Volume 3 Supplement 2

30th Annual Meeting and Associated Programs of the Society for Immunotherapy of Cancer (SITC 2015)

Molecular impact of graphene oxide with different shape dimension on human immune cells

In the last few years, there has been enormous interest in graphene oxide (GO) for its wide variety of applications[1]. However, for any medical application, the immune system-impact of GO still remain to be fully understood. Moreover, the modulation of immune cells mediated by nanomaterials could be interesting also in immunotheraphy applications[2]. Indeed, nanomaterials and more in general nanotechnology can enhance the efficacy of immunostimulatory small molecules and biologics by altering their co-localization, biodistribution, and release kinetics[3].

Following these aims we focused on the molecular effects of two GOs, different for lateral size dimensions, on human peripheral blood mononuclear cells (PBMCs). GOs were fully characterized then, we performed a wide range of standard assays looking at cell viability, cell activation and multiple cytokines secretion. We characterized the molecular impact of GOs on 84 genes immune-response-related. Additionally, a whole genome analysis was conducted on T cells and monocytes as representative of the innate and adaptive immune responses. In Figure 1 TEM and AFM characterization of GO-Small (140 nm) and GO-Large (4mm). We did not detect any toxicity in GO PBMCs treated samples. The 84 gene expression analysis evidenced a clear dimension-dependent impact of GOs on cell activation (Figure 2). In particular, the GO-Small modulated 16 genes (Fold Regulation >4) compared to only 5 of GO-Large (in red in Figure 2 C). Action confirmed also by cytokine analysis (Figure 2 D). These evidences were also confirmed by microarray analysis on T and monocytes cell lines. GO-Small impact the immune cell activation, underlined by the over expression of many pathways such as leukocyte chemotaxis pathway (Figure 3), genes such as CXCL10 ligand pathway and CXCR3 receptor (Figure 3, red box). Moreover, we found a strong action on cell metabolism with a down-regulation on energetic pathways such as oxidative-phosphorylation pathway in both cell types (data not shown). Our work represents a comprehensive molecular-characterization of different sized GOs on immune cells giving crucial information for the chemical and physical design of graphene for biomedical applications i.e. as a new possible drug delivery systems and nanoimmunotherapy tools.

figure1
figure2
figure3

References

  1. 1.

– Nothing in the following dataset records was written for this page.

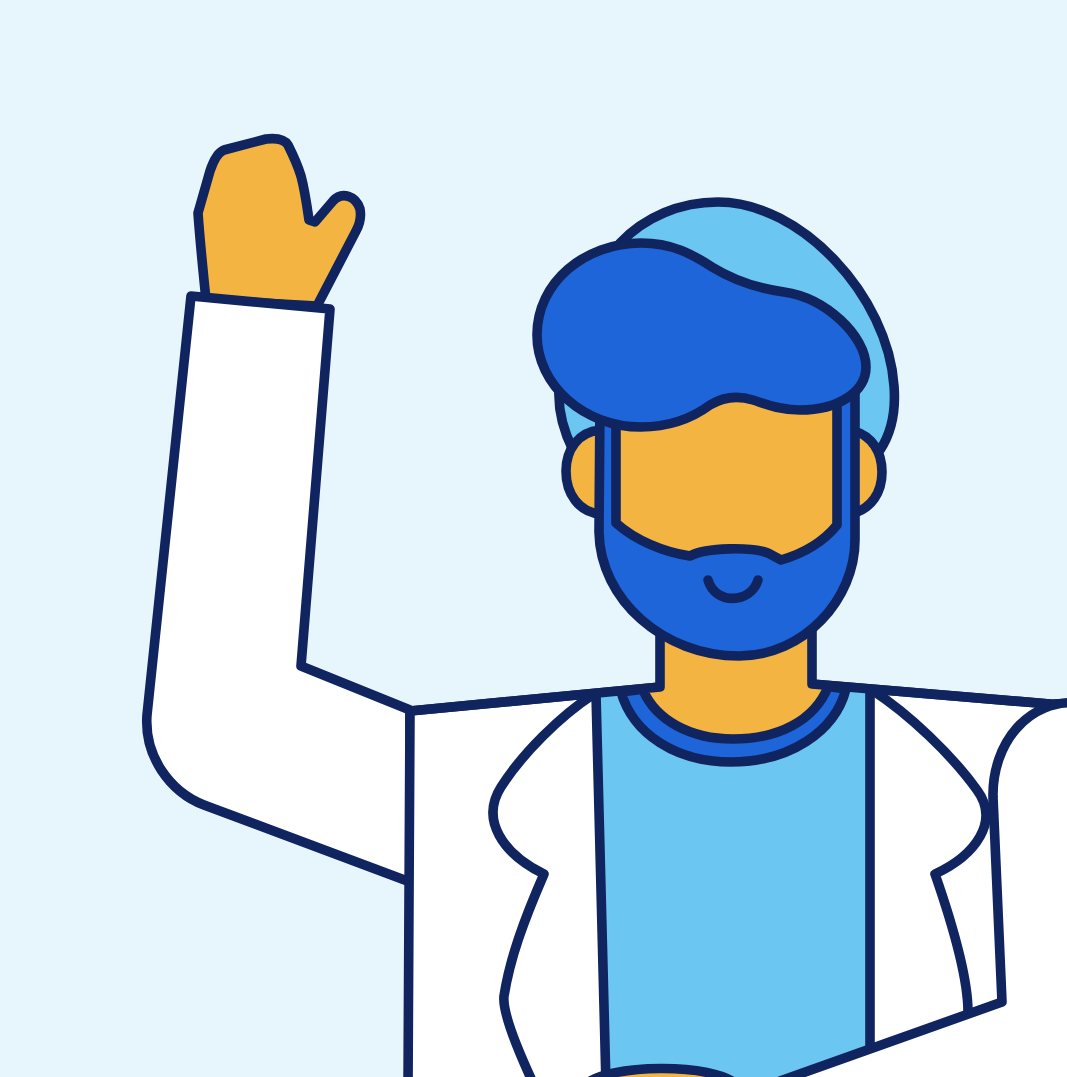
<!DOCTYPE html>
<html lang="en">
<head>
<meta charset="utf-8">
<title>Waving doctor</title>
<style>
:root {
  --sky: #e7f5fd;
  --ink: #10255f;
  --skin: #f4b441;
  --hair: #1d65d8;
  --light: #6cc6f2;
  --coat: #ffffff;
}
html, body { margin: 0; height: 100%; overflow: hidden; background: var(--sky); }
.canvas { display: block; width: 1067px; height: 1077px; background: var(--sky); }
.figure { stroke: var(--ink); stroke-width: 9.6; stroke-linejoin: round; stroke-linecap: round; }
.skin { fill: var(--skin); }
.hair { fill: var(--hair); }
.light { fill: var(--light); }
.coat { fill: var(--coat); }
.line { fill: none; }
.plain { stroke: none; }
</style>
</head>
<body>
<svg class="canvas" viewBox="0 0 1067 1077" role="img" aria-label="Bearded man in a white coat waving his hand">
  <g class="figure">
    <g id="raised-arm">
      <path class="skin" d="M206 300C203 270 200 242 198 213L210 171Q216 153 224 150L266 139Q283 137 288 145Q297 163 301 176C305 191 307 206 309 220L315 222L333 201C342 191 356 196 360 209Q362 220 356 231L317 306Z"/>
      <path class="coat" d="M191 296L330 309L301 666L410 710V882L204 805C170 792 144 756 147 715Z"/>
    </g>

    <g id="coat-and-shirt">
      <path class="coat" d="M410 711L660 687L812 684L1050 704L1080 703V1090H408Z"/>
      <path class="light plain" d="M596 694L660 687L812 684L870 689V1090H606Z"/>
      <path class="line" d="M596 694L606 1085M870 689V1085"/>
      <path class="hair" d="M621 692C633 734 676 762 731 762C789 762 835 732 846 689L825 686L645 689Z"/>
      <path class="skin plain" d="M660 620V687L644 690C656 720 690 739 733 739C778 739 812 721 827 687L812 684V620Z"/>
      <path class="line" d="M643 690C656 720 690 739 733 739C778 739 814 721 828 687M660 625V687L410 711M812 625V684L1050 704"/>
      <path class="line" d="M594 694C560 716 522 754 501 787C480 820 503 854 544 874C524 920 510 958 504 996C502 1013 520 1055 534 1085"/>
      <path class="line" d="M872 690C909 714 952 755 977 790C1000 821 976 855 935 874C951 920 968 976 968 1012"/>
    </g>

    <g id="folded-arm">
      <path class="skin" d="M585 1085C605 1064 715 1062 737 1085Z"/>
      <path class="coat" d="M1080 703C1028 698 992 744 993 797L1002 1002L780 1081V1100H1080Z"/>
    </g>

    <g id="head">
      <path class="light" d="M559 390C558 413 564 432 573 450L620 450L860 450H880C892 432 896 412 894 386C888 296 801 202 718 202C680 202 645 217 620 243Z"/>
      <path class="skin" d="M600 430C578 432 566 450 566 471C566 494 579 512 600 514Z"/>
      <path class="skin" d="M854 431C872 436 882 452 882 472C882 493 871 508 854 513Z"/>
      <path class="hair" d="M600 400L599 532C600 600 664 656 739 656C804 656 855 599 855 540V390Z"/>
      <path class="skin" d="M616 405V523C635 540 663 552 690 556C707 547 752 547 768 553L781 560C805 553 824 541 837 525V390Z"/>
      <path class="hair" d="M537 335C537 282 585 243 641 243C672 243 692 254 712 267C738 283 762 289 784 292C826 298 866 336 866 367C866 392 838 410 800 410C777 410 763 403 753 400C737 395 723 397 710 405C691 419 668 427 641 427C584 427 537 385 537 335Z"/>
      <path class="line" d="M708 580C715 605 751 604 758 580"/>
    </g>
  </g>
</svg>
</body>
</html>
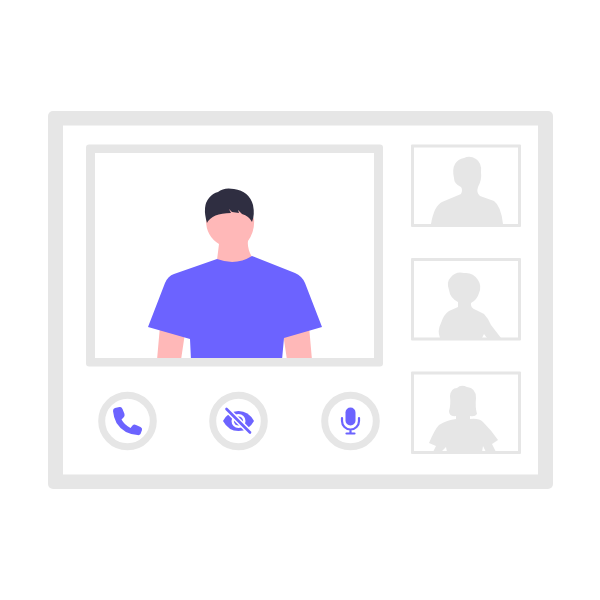
<!DOCTYPE html>
<html lang="en">
<head>
<meta charset="utf-8">
<title>Video call</title>
<style>
:root { --paper: #fff; --frame: #e6e6e6; --accent: #6c63ff; --skin: #ffb8b8; --hair: #2f2e41; }
* { box-sizing: border-box; }
html, body { margin: 0; height: 100%; overflow: hidden; background: var(--paper); }
.call { display: block; width: 600px; height: 600px; }
.frame { fill: var(--frame); }
.paper { fill: var(--paper); }
.accent { fill: var(--accent); }
.skin { fill: var(--skin); }
.hair { fill: var(--hair); }
.ring { fill: var(--paper); stroke: var(--frame); stroke-width: 7; }
.stroke { fill: none; stroke: var(--accent); stroke-width: 2.2; stroke-linecap: round; }
.slash { stroke: var(--accent); stroke-width: 2.6; stroke-linecap: round; }
.slash-gap { stroke: var(--paper); stroke-width: 6; }
</style>
</head>
<body>
<svg class="call" viewBox="0 0 600 600" role="img" aria-label="Video call window with one main speaker, three participants and call controls">
  <defs>
    <g id="tile">
      <rect class="frame" width="110" height="82.5" rx="1"/>
      <rect class="paper" x="3" y="3" width="104" height="76.5"/>
    </g>
    <circle id="button-ring" class="ring" r="25.8"/>
    <clipPath id="speaker-clip"><rect x="95" y="153" width="279" height="205"/></clipPath>
  </defs>

  <g id="window">
    <rect class="frame" x="48" y="111" width="505" height="378" rx="5"/>
    <rect class="paper" x="63" y="125.500" width="475" height="349"/>
  </g>

  <g id="main-video">
    <rect class="frame" x="86" y="144.500" width="297" height="222" rx="3"/>
    <rect class="paper" x="95" y="153" width="279" height="205"/>
    <g id="speaker" clip-path="url(#speaker-clip)">
      <path class="skin" d="M160 326L157 360H181L185 333ZM283 333L287 360H312L309 326Z"/>
      <path class="skin" d="M206 220Q208 212 230 209Q251 212 254 219Q255 231 248 241Q247 248 252 257Q236 268 217 260L219 244Q206 236 206 220Z"/>
      <path class="hair" d="M207 223Q202 206 209 198Q213 193 218 192Q224 187 234 189Q249 191 253 205Q255 215 252 222Q249 216 242 214L238 210L239 213L232 212L229 209L231 213Q212 213 207 223Z"/>
      <path class="accent" d="M217 259Q236 266 252 256L295 273Q302 276 305 283L322 327L284 338L282 360H191L190 339L148 327L165 283Q168 276 174 274Z"/>
    </g>
  </g>

  <g id="participants">
    <g id="participant-one">
      <use href="#tile" x="411" y="144.500"/>
      <path class="frame" d="M431 224Q434 206 442 202L461 194Q463 190 461 187Q454 184 454 178Q452 169 455 164Q458 159 464 158Q470 155 476 159Q482 163 481 172Q482 180 478 187Q476 193 480 196L494 201Q501 206 503 224Z"/>
    </g>
    <g id="participant-two">
      <use href="#tile" x="411" y="258"/>
      <path class="frame" d="M440 338Q437 331 441 323Q444 314 449 311L458 307V302Q450 298 449 290Q446 282 451 277Q456 271 464 273Q473 272 478 280Q482 286 479 293Q477 300 471 303Q470 308 476 310L484 314Q488 318 491 325L501 338H487L484 334L482 338Z"/>
    </g>
    <g id="participant-three">
      <use href="#tile" x="411" y="371.500"/>
      <path class="frame" d="M433 452L436 446L429 443Q435 429 439 425Q447 420 456 419V416Q449 417 449 411Q451 405 450 396Q451 388 457 388Q461 384 467 387Q476 388 476 398Q475 407 477 414Q475 417 470 416V419Q479 418 483 422Q492 431 498 440L492 444L496 452H486L483 446L482 452H447L446 447L441 452Z"/>
    </g>
  </g>

  <g id="controls">
    <g id="hang-up" transform="translate(127.500 421)">
      <use href="#button-ring"/>
      <path class="accent" d="M-12.500-13L-8-14Q-6-14.500-5-12L-3-7Q-2.500-5-4-3.500L-6-1.500Q-3 4 3 7L5 4.500Q6.500 3 8.500 4L13 6Q15 7 14.500 9L13 13Q12 14.500 10 14Q-4 13-11 2Q-14-4-14.500-10Q-14.500-12.500-12.500-13Z"/>
    </g>
    <g id="hide-camera" transform="translate(238.500 421)">
      <use href="#button-ring"/>
      <path class="accent" d="M-15.500 0Q-10-10 0-10T15.500 0Q10 10 0 10T-15.500 0Z"/>
      <circle class="paper" r="7"/>
      <circle class="accent" r="4.600"/>
      <circle class="paper" cx="-1.500" cy="-1.500" r="2"/>
      <line class="slash-gap" x1="-12" y1="-12" x2="13" y2="13"/>
      <line class="slash" x1="-12" y1="-12" x2="11.500" y2="11.500"/>
    </g>
    <g id="microphone" transform="translate(350.500 421)">
      <use href="#button-ring"/>
      <rect class="accent" x="-5" y="-13.500" width="10" height="18" rx="5"/>
      <path class="stroke" d="M-8.500-3V0A8.500 8.500 0 0 0 8.500 0V-3M0 8.500V12.500M-4 12.500H4"/>
    </g>
  </g>
</svg>
</body>
</html>
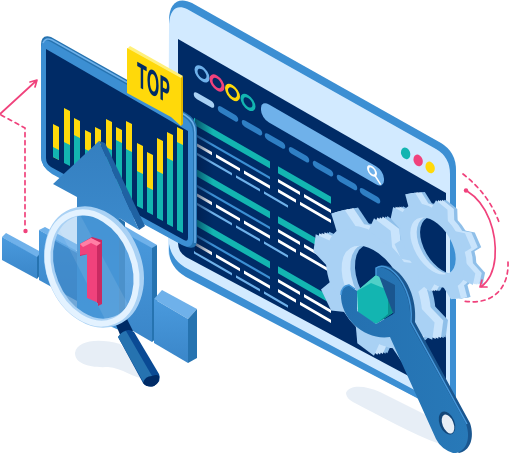
<!DOCTYPE html>
<html lang="en">
<head>
<meta charset="utf-8">
<title>Top ranking illustration</title>
<style>
:root{--navy:#002b66;--deep:#0a4a94;--steel:#2673b0;--blue:#3c8fd3;--sky:#6fb1ea;--pale:#a9d1f4;--ice:#d2eaff;--teal:#13b5b1;--yellow:#ffd90a;--pink:#f0427c;--white:#fff;--shade:#e7eef6}
html,body{margin:0;background:var(--white)}
body{width:509px;height:455px;overflow:hidden}
svg{display:block}
.navy{fill:var(--navy)}.deep{fill:var(--deep)}.steel{fill:var(--steel)}.blue{fill:var(--blue)}.sky{fill:var(--sky)}.pale{fill:var(--pale)}.ice{fill:var(--ice)}.teal{fill:var(--teal)}.yellow{fill:var(--yellow)}.pink{fill:var(--pink)}.white{fill:var(--white)}.shade{fill:var(--shade)}
.rings circle{fill:none;stroke-width:3}
.guide{fill:none;stroke:var(--pink);stroke-width:1.7;stroke-linecap:round;stroke-linejoin:round}
.dash{stroke-dasharray:4 4}
.label{font:700 34px "TeX Gyre Heros Cn","Liberation Sans",sans-serif;fill:var(--navy)}
.front{color:var(--pale)}.back{color:#8fbfe9}.light{color:#c9e4fc}
</style>
</head>
<body>
<svg width="509" height="455" viewBox="0 0 509 455" role="img" aria-label="Isometric browser window with a bar chart, gears, a wrench and a magnifier over number one">
<defs>
  <linearGradient id="wrench-fill" x1="0" y1="0" x2="1" y2="0"><stop offset="0" stop-color="#2470b0"/><stop offset="1" stop-color="#2879b8"/></linearGradient>
  <linearGradient id="bar-fill" x1="0" y1="0" x2="0" y2="1"><stop offset="0" stop-color="#4a9add"/><stop offset="1" stop-color="#3a86c9"/></linearGradient>
  <linearGradient id="arrow-fill" x1="0" y1="0" x2="0" y2="1"><stop offset="0" stop-color="#347fc0"/><stop offset="1" stop-color="#4496d9"/></linearGradient>
  <linearGradient id="soft-fade" x1="0" y1="0" x2="1" y2="0"><stop offset="0" stop-color="#001b47" stop-opacity=".65"/><stop offset="1" stop-color="#001b47" stop-opacity="0"/></linearGradient>
  <clipPath id="lens-clip"><ellipse cx="93" cy="267" rx="39" ry="54" transform="rotate(-22 93 267)"/></clipPath>
  <path id="tooth" d="M-20-76L-14-100H14L20-76Z"/>
  <g id="gear" fill="currentColor">
    <circle r="67" fill="none" stroke="currentColor" stroke-width="26"/>
    <use href="#tooth"/><use href="#tooth" transform="rotate(45)"/><use href="#tooth" transform="rotate(90)"/><use href="#tooth" transform="rotate(135)"/><use href="#tooth" transform="rotate(180)"/><use href="#tooth" transform="rotate(225)"/><use href="#tooth" transform="rotate(270)"/><use href="#tooth" transform="rotate(315)"/>
  </g>
  <g id="thick-gear">
    <use href="#gear" class="back" x="20" y="-18"/><use href="#gear" class="back" x="17" y="-15"/>
    <use href="#gear" class="light" x="13" y="-12"/><use href="#gear" class="light" x="9" y="-8"/><use href="#gear" class="light" x="5" y="-5"/>
    <use href="#gear" class="front"/>
  </g>
  <g id="paragraph">
    <path d="M16 0H92M100 0H153" stroke="#13b5b1" stroke-width="7"/>
    <path d="M16 13H92" stroke="#3c8fd3" stroke-width="2.5"/>
    <path d="M100 11H122M126 11H153M16 22H34M38 22H62M66 22H92M100 21H118M122 21H153" stroke="#fff" stroke-width="3.2"/>
    <path d="M16 31H54M58 31H82M86 31H110" stroke="#6fb1ea" stroke-width="2.5"/>
  </g>
  <path id="nav-item" d="M0 0H14" stroke-width="6.5" stroke-linecap="round"/>
</defs>

<g id="floor-shadows" class="shade">
  <path d="M75 353C77 340 99 338 120 344L150 378C138 382 124 368 108 367C90 368 75 364 75 353Z"/>
  <path d="M346 393C350 384 366 386 380 392L432 418L440 444C412 434 380 416 353 402Q346 398 346 393Z"/>
</g>

<g id="browser-window">
  <path class="blue" d="M169 20C169 4 178-4 192 3L441 143Q456 152 456 170V404Q455 416 442 411L184 273Q169 264 169 249Z"/>
  <path class="ice" d="M169 24C170 9 177 4 187 9L436 149Q450 157 450 174V402Q449 415 436 408L186 275Q169 266 168 250Z"/>
  <path class="blue" d="M169 244Q172 261 188 269L437 402L436 408L186 277Q169 267 169 250Z"/>
  <path class="navy" d="M178 39L446 193V396L186 257Q178 252 178 243Z"/>
  <g class="traffic-lights">
    <ellipse class="teal" cx="405.500" cy="153.500" rx="4.500" ry="6" transform="rotate(-20 405 153)"/>
    <ellipse class="pink" cx="418" cy="160.500" rx="4.500" ry="6" transform="rotate(-20 418 160)"/>
    <ellipse class="yellow" cx="430" cy="167.500" rx="4.500" ry="6" transform="rotate(-20 430 167)"/>
  </g>
  <g transform="matrix(1 .577 0 1 178 39)">
    <g class="rings">
      <circle cx="24" cy="21" r="6" stroke="#6fb1ea"/><circle cx="39" cy="21.500" r="6" stroke="#f0427c"/><circle cx="54.500" cy="22" r="6" stroke="#ffd90a"/><circle cx="70" cy="23" r="6" stroke="#13b5b1"/>
    </g>
    <rect class="sky" x="83" y="13" width="123" height="18" rx="8"/>
    <g fill="none" stroke="#fff" stroke-width="2"><circle cx="194" cy="20" r="4"/><path d="M197 23L202 28" stroke-linecap="round"/></g>
    <g stroke="#2f7fc4">
      <use href="#nav-item" x="19" y="46" stroke="#a9d1f4"/><use href="#nav-item" x="43" y="46"/><use href="#nav-item" x="67" y="46"/><use href="#nav-item" x="90" y="46"/><use href="#nav-item" x="114" y="46"/><use href="#nav-item" x="138" y="46"/><use href="#nav-item" x="162" y="46"/><use href="#nav-item" x="185" y="46"/>
    </g>
    <use href="#paragraph" y="73"/><use href="#paragraph" y="123"/><use href="#paragraph" y="173"/>
  </g>
  <path d="M195 118L213 128V262L195 252Z" fill="url(#soft-fade)"/>
</g>

<g id="chart-panel">
  <path class="steel" d="M41 45Q41 34 51 37L186 113Q197 119 197 130V240Q197 250 187 247L52 173Q41 167 41 156Z"/>
  <path class="blue" d="M41 47Q42 37 51 42L184 117Q193 123 193 133V240Q192 250 182 245L52 174Q41 167 41 156Z"/>
  <path d="M43 43Q45 37 52 40L185 115Q195 121 195 132V243" fill="none" stroke="#6fb1ea" stroke-width="1.500"/>
  <path class="navy" d="M46 49L188 131V238Q188 242 184 240L51 167Q46 164 46 158Z"/>
  <g class="yellow">
    <path d="M53 124l6 3v33l-6-3zM64 108l6 3v45l-6-3zM74 118l6 3v28l-6-3zM85 130l6 3v30l-6-3zM95 127l6 3v30l-6-3zM106 119l6 3v30l-6-3zM116 127l6 3v22l-6-3zM126 121l6 3v36l-6-3zM137 143l6 3v35l-6-3zM147 152l6 3v44l-6-3zM157 138l6 3v40l-6-3zM167 132l6 3v34l-6-3zM177 127l6 3v22l-6-3z"/>
  </g>
  <g class="teal">
    <path d="M53 147l6 3v10l-6-3zM64 142l6 3v21l-6-3zM74 135l6 3v34l-6-3zM85 149l6 3v26l-6-3zM95 145l6 3v36l-6-3zM106 147l6 3v41l-6-3zM116 140l6 3v54l-6-3zM126 149l6 3v51l-6-3zM137 171l6 3v35l-6-3zM147 187l6 3v25l-6-3zM157 171l6 3v47l-6-3zM167 158l6 3v66l-6-3zM177 142l6 3v88l-6-3z"/>
  </g>
</g>

<g id="top-tag">
  <path d="M127 49L130 46L183 76L181 79Z" fill="#fff07a"/>
  <path class="yellow" d="M127 48L181 78V126L171 117L127 93Z"/>
  <path d="M181 78L183 76V124L181 126Z" fill="#e0b400"/>
  <text class="label" transform="matrix(1 .56 0 1 137 86)" textLength="33" lengthAdjust="spacingAndGlyphs">TOP</text>
</g>

<g id="podium-bars">
  <path class="sky" d="M2 237L6 233L41 252L37 258Z"/>
  <path fill="url(#bar-fill)" d="M2 237L37 257V279L2 260Z"/>
  <path class="steel" d="M37 257L41 252V274L37 279Z"/>
  <path class="sky" d="M39 230L45 227L80 246L76 251Z"/>
  <path fill="url(#bar-fill)" d="M39 230L77 251V301L39 280Z"/>
  <path class="sky" d="M116 228L121 224L157 245L152 249Z"/>
  <path fill="url(#bar-fill)" d="M116 228L152 248V342L116 321Z"/>
  <path class="steel" d="M152 248L157 245V338L152 342Z"/>
  <path class="sky" d="M154 299L162 290L197 309L188 319Z"/>
  <path fill="url(#bar-fill)" d="M154 299L188 319V363L154 343Z"/>
  <path class="steel" d="M188 319L197 309V358L188 363Z"/>
</g>

<g id="growth-arrow">
  <path d="M99 141L105 143L145 226L139 230Z" fill="#1f62a3"/>
  <path class="steel" d="M119 218L125 222V320L119 322Z"/>
  <path fill="url(#arrow-fill)" d="M99 141L53 184L77 197V312L119 330V218L139 230Z"/>
</g>

<g id="magnifier">
  <ellipse cx="93" cy="267" rx="40" ry="55" transform="rotate(-22 93 267)" fill="#78b6ec" opacity=".45"/>
  <g clip-path="url(#lens-clip)">
    <path d="M44 235L77 253V320H44Z" fill="#2e7bbd" opacity=".55"/>
    <path d="M77 200H119V330H77Z" fill="#3c8fd3" opacity=".65"/>
    <path d="M52 215L76 207L139 325L113 335Z" fill="#fff" opacity=".09"/>
  </g>
  <g class="number-one">
    <path d="M80 244L92 237L102 240V304L98 306V250L88 254L80 256Z" fill="#c92a62"/>
    <path class="pink" d="M80 244L91 238L101 243V304L87 298V254L80 255Z"/>
    <path d="M80 244L91 238L101 243L97 246L91 243L83 247Z" fill="#ff7fa6"/>
    <path d="M97 246L101 243V304L97 303Z" fill="#c92a62"/>
  </g>
  <path class="navy" d="M116 325L127 319L133 331L121 337Z"/>
  <path class="deep" d="M118 337Q126 326 134 332L159 374Q162 381 154 386Q147 388 143 383Z"/>
  <path class="steel" d="M118 337Q121 332 126 331L152 376L145 385Z"/>
  <path class="navy" d="M143 383Q145 376 152 376Q157 374 159 376Q160 383 154 386Q147 388 143 383Z"/>
  <ellipse cx="94" cy="267" rx="43" ry="58" transform="rotate(-22 94 267)" fill="none" stroke="#a9d1f4" stroke-width="9"/>
  <ellipse cx="92" cy="268" rx="42" ry="57.500" transform="rotate(-22 92 268)" fill="none" stroke="#e3f2ff" stroke-width="6"/>
</g>

<g id="gears">
  <use href="#thick-gear" transform="matrix(.6 .35 0 .68 374 287) rotate(8)"/>
  <use href="#thick-gear" transform="matrix(.42 .24 0 .47 433 246) rotate(12)"/>
</g>

<g id="nut">
  <path class="teal" d="M357 291L376 275L394 284V312L376 324L358 314Z"/>
  <path d="M357 291L376 275L394 284L388 290L371 283Z" fill="#4fd0c8"/>
  <path d="M388 290L394 284V312L376 324L388 314Z" fill="#0a918f"/>
</g>

<g id="wrench">
  <path d="M376 268Q382 263 391 267C407 276 417 298 415 322L470 423C475 438 470 451 459 453L441 440Z" fill="#1a568f"/>
  <path fill="url(#wrench-fill)" d="M341 294Q342 286 349 285L357 291V311L376 324L395 313V285L376 275V268Q381 266 388 270C403 279 412 301 410 323L466 424C472 441 464 454 453 453Q441 449 436 439L390 337C367 341 340 320 341 294Z"/>
  <path d="M341 295Q341 286 349 285L355 289M376 275V268Q382 264 390 269C403 278 413 299 411 322L467 424" fill="none" stroke="#4496d9" stroke-width="1.500"/>
  <ellipse cx="447" cy="423" rx="7.500" ry="12" transform="rotate(-22 447 423)" fill="#124679"/>
  <ellipse cx="448" cy="424" rx="5.500" ry="10" transform="rotate(-22 448 424)" class="shade"/>
</g>

<g id="motion-guides">
  <path class="guide" d="M0 114L36 81M30 82L37 80L35 87"/>
  <path class="guide dash" d="M1 115L25 128V228"/>
  <circle class="pink" cx="25.500" cy="231" r="2.200"/>
  <path class="guide dash" d="M463 174Q490 195 500 225M508 262C509 287 494 306 463 301"/>
  <path class="guide" d="M467 191C488 204 497 233 495 258Q493 278 481 287M482 280L480 287L487 287"/>
  <circle class="pink" cx="466" cy="190.500" r="2.200"/>
</g>
</svg>
</body>
</html>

    Sechi G, Bedognetti D, Sgarrella F, Van Eperen L, Marincola FM, Bianco A, Delogu LG: Nanomed. (Lond). 2014

    Google Scholar 

  2. 2.

    Orecchioni M, Bedognetti D, Sgarrella F, Marincola FM, Bianco A, Delogu LG: Journal of translational medicine. 2014

    Google Scholar 

  3. 3.

    Goldberg MS: Cell. 2015

    Google Scholar 

Download references

Author information

Affiliations

Authors

Corresponding author

Correspondence to Lucia Delogu.

Rights and permissions

Open Access  This article is licensed under a Creative Commons Attribution 4.0 International License, which permits use, sharing, adaptation, distribution and reproduction in any medium or format, as long as you give appropriate credit to the original author(s) and the source, provide a link to the Creative Commons licence, and indicate if changes were made.

The images or other third party material in this article are included in the article’s Creative Commons licence, unless indicated otherwise in a credit line to the material. If material is not included in the article’s Creative Commons licence and your intended use is not permitted by statutory regulation or exceeds the permitted use, you will need to obtain permission directly from the copyright holder.

To view a copy of this licence, visit https://creativecommons.org/licenses/by/4.0/.

The Creative Commons Public Domain Dedication waiver (https://creativecommons.org/publicdomain/zero/1.0/) applies to the data made available in this article, unless otherwise stated in a credit line to the data.

Reprints and Permissions

About this article

Verify currency and authenticity via CrossMark

Cite this article

Orecchioni, M., Jasim, D., Pescatori, M. et al. Molecular impact of graphene oxide with different shape dimension on human immune cells. j. immunotherapy cancer 3, P217 (2015). https://doi.org/10.1186/2051-1426-3-S2-P217

Download citation

Keywords

  • Oxide
  • Public Health
  • Immune Cell
  • Small Molecule
  • Graphene Oxide